Saved entries
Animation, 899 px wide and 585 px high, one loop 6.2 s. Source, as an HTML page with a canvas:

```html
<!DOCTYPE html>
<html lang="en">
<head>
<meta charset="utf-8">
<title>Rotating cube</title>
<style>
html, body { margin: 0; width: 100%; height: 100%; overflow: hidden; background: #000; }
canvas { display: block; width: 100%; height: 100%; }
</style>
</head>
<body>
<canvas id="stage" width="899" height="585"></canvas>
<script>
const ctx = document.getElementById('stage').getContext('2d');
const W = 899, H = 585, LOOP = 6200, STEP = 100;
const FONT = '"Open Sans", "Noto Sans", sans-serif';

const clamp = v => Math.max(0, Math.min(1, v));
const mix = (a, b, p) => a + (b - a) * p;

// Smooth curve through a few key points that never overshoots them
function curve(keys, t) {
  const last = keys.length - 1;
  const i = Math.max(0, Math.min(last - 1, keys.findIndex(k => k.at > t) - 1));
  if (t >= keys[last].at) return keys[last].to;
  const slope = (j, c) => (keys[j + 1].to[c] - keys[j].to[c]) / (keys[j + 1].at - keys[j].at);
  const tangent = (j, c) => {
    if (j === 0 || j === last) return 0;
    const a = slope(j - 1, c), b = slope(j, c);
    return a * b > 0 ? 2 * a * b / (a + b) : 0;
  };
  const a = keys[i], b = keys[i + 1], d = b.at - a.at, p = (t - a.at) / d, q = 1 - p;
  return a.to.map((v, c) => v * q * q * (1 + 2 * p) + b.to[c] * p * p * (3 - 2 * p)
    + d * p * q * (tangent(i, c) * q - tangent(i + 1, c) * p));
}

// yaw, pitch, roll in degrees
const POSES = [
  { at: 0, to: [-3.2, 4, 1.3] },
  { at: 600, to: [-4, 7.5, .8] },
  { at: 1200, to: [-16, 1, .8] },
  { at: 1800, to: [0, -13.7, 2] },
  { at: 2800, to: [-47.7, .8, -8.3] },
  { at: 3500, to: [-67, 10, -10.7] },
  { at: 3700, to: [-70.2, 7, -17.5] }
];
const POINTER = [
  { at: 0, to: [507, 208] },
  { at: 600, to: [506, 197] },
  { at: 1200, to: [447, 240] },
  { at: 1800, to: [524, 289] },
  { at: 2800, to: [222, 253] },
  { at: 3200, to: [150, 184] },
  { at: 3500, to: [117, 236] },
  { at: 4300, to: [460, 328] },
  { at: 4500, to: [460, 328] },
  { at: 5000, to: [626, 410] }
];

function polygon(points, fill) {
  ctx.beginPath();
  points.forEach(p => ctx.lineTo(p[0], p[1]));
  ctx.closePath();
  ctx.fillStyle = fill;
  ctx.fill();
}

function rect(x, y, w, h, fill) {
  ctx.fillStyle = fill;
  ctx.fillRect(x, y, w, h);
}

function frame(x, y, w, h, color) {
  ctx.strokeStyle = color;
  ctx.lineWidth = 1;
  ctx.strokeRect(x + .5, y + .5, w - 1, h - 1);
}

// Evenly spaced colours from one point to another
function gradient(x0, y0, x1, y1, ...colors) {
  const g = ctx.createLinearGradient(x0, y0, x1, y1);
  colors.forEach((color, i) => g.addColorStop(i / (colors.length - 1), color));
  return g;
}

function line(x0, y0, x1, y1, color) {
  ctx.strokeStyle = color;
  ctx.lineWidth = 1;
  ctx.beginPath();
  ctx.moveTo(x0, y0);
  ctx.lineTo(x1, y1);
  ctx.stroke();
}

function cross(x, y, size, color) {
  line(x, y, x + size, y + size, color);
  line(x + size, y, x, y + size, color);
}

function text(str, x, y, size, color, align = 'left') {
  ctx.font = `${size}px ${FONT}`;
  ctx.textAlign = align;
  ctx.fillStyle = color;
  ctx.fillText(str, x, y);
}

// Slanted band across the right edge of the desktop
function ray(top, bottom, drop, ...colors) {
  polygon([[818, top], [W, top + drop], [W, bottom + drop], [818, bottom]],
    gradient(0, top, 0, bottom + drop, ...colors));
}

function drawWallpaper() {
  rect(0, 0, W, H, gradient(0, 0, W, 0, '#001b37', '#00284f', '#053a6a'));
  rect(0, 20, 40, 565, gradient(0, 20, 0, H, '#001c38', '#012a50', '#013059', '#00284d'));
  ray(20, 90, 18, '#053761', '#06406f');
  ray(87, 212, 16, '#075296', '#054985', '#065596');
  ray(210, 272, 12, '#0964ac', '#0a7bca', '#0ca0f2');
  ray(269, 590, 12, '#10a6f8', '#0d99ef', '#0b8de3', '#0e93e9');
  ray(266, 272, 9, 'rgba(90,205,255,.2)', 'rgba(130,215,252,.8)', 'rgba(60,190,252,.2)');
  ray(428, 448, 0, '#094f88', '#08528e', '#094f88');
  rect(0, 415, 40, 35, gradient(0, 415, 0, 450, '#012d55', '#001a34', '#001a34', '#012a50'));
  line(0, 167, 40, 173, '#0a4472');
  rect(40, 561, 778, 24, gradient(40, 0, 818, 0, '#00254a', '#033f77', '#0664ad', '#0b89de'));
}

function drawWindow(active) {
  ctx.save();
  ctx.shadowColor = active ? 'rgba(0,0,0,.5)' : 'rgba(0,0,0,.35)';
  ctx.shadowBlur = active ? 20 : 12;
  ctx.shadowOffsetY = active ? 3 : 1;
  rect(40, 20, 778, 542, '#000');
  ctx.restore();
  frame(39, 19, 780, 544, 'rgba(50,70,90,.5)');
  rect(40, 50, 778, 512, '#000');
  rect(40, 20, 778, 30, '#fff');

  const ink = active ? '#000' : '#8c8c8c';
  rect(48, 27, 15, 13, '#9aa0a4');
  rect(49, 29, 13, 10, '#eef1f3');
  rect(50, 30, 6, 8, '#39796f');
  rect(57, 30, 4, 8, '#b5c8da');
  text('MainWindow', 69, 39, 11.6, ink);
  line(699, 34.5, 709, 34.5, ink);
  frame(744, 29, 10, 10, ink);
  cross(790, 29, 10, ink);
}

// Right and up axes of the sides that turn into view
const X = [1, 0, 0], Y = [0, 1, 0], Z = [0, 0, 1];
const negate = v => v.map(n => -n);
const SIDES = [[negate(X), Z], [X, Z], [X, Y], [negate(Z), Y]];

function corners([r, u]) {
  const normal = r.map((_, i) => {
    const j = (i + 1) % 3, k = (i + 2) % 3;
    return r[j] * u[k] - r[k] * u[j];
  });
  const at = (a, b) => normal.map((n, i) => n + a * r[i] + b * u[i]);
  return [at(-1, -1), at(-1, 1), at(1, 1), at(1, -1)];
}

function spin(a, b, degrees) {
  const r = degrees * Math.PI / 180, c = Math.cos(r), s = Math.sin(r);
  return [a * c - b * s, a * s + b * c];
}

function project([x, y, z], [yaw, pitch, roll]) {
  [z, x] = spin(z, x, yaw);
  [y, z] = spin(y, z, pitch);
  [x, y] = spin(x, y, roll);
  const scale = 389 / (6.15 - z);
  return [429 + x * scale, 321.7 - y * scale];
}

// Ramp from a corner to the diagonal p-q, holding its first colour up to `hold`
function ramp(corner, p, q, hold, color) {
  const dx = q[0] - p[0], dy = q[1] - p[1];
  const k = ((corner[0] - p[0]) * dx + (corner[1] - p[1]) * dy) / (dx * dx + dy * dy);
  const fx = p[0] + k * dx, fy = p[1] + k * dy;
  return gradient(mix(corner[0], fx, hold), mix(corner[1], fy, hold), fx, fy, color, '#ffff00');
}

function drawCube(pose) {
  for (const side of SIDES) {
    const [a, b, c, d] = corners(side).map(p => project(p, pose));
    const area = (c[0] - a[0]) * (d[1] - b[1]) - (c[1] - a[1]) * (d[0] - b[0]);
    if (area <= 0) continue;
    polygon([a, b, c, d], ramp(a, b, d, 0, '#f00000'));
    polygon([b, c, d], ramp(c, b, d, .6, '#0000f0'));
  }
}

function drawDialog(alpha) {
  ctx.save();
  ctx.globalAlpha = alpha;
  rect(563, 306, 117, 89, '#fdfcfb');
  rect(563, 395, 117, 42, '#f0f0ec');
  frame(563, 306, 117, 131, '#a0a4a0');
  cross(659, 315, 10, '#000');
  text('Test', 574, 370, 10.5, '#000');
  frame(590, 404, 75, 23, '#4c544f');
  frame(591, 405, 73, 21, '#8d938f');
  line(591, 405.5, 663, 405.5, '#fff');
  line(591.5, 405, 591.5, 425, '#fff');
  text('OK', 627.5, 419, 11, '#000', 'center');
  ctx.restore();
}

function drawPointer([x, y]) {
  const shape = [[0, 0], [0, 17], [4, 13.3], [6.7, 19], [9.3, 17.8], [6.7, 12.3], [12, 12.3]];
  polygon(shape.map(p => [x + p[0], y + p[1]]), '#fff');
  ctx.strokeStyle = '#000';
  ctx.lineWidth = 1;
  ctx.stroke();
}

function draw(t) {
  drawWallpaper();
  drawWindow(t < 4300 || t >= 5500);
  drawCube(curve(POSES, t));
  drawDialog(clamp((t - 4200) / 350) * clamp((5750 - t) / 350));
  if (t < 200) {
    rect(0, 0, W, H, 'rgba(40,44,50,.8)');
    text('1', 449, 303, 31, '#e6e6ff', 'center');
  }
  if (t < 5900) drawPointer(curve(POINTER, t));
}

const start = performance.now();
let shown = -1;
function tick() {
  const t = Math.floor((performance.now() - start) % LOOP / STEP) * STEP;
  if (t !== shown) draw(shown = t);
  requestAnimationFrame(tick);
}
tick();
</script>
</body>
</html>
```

--

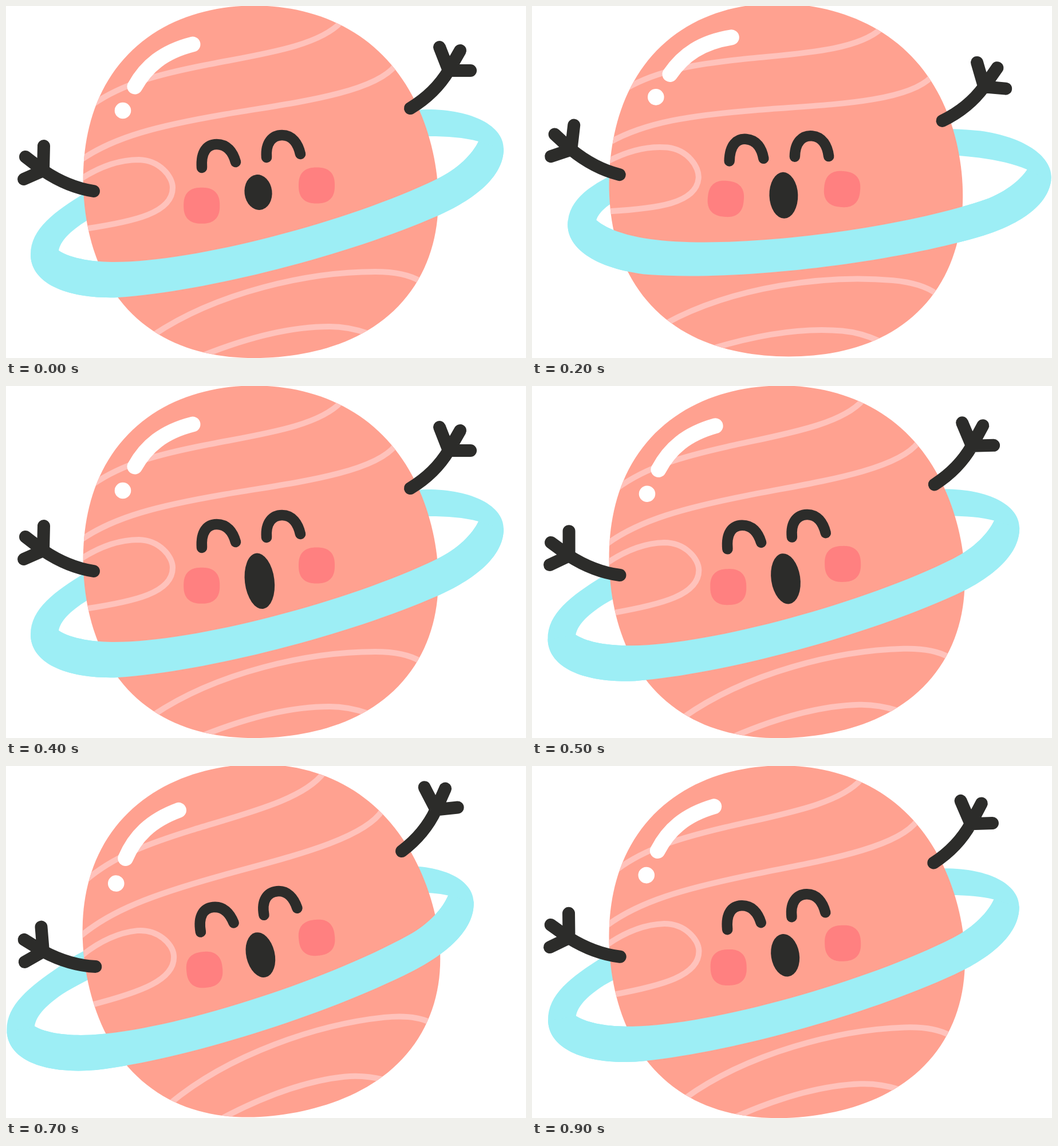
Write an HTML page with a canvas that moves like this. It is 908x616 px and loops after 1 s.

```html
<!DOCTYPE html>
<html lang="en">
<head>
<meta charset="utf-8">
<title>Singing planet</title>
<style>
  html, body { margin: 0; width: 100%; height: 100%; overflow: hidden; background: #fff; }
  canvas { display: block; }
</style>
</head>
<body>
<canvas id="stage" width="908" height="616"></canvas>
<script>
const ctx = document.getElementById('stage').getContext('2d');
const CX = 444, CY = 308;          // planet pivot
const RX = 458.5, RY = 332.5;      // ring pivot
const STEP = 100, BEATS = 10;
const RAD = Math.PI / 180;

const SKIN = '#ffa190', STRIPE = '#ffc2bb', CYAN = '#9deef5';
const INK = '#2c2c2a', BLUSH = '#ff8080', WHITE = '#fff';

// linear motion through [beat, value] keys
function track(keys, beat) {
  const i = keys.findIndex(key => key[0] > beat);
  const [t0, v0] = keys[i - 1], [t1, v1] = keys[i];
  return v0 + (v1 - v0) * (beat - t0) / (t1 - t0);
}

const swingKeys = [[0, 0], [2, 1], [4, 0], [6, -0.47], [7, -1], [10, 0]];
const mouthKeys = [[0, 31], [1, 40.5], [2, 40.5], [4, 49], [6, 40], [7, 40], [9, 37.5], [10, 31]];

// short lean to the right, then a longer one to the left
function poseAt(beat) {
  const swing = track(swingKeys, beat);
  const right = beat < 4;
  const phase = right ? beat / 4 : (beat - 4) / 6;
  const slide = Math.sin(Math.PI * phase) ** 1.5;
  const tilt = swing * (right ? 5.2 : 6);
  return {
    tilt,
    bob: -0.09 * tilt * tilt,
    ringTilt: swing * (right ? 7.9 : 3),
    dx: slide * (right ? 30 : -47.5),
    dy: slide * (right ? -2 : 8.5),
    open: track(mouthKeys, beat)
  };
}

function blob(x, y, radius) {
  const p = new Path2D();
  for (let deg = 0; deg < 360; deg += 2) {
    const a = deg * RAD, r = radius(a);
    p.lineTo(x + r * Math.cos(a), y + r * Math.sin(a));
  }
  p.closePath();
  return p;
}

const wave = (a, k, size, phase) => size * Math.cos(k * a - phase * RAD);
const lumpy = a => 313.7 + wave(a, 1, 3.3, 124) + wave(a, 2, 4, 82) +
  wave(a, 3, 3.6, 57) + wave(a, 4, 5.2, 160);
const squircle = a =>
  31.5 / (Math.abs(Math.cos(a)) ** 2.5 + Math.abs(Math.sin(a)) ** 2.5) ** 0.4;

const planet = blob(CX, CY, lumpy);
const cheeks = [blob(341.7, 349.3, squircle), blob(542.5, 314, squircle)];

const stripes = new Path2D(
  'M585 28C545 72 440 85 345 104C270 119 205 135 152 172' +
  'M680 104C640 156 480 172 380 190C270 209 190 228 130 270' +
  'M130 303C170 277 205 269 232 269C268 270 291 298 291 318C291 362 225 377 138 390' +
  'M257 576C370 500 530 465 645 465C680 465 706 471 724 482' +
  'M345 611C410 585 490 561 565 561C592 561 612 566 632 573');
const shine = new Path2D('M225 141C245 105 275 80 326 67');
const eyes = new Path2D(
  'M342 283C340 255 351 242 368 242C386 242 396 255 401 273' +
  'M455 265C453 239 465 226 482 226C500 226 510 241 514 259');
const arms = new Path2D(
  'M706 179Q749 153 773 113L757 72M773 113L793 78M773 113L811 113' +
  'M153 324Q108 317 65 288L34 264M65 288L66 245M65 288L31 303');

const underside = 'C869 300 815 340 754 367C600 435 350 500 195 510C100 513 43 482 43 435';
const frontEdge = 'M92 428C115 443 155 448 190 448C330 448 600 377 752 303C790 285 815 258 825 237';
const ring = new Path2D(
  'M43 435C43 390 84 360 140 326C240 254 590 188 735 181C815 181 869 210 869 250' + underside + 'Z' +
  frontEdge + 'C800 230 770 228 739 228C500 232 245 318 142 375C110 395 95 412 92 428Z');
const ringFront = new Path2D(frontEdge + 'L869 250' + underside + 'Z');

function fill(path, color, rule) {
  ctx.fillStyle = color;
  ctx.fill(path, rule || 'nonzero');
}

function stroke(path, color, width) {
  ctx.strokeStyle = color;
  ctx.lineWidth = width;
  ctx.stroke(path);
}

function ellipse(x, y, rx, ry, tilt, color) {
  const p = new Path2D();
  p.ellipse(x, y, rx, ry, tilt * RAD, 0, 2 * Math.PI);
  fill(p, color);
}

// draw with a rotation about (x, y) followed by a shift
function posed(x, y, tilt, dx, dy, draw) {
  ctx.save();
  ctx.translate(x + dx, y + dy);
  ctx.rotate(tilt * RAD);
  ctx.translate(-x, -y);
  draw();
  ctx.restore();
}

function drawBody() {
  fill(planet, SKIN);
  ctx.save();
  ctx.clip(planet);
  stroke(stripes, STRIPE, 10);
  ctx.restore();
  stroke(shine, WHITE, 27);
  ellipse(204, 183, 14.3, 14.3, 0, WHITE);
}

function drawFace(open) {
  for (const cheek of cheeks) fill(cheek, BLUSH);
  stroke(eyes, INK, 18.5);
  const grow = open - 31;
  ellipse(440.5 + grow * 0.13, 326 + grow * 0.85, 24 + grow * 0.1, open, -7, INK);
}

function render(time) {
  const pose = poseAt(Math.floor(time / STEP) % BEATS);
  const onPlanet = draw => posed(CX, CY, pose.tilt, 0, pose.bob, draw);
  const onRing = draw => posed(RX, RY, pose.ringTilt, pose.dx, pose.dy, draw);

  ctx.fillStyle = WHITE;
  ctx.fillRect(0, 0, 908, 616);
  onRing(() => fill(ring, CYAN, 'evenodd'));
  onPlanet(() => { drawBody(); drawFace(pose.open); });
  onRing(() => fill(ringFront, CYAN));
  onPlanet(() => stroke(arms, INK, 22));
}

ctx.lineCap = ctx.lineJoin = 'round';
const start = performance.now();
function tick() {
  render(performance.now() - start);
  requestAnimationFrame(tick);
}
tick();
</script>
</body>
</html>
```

• **The task**
Once you have checked each line above for the string "onRing", state how many lines contain it and add nothing more.

• **Answer to this exercise**
3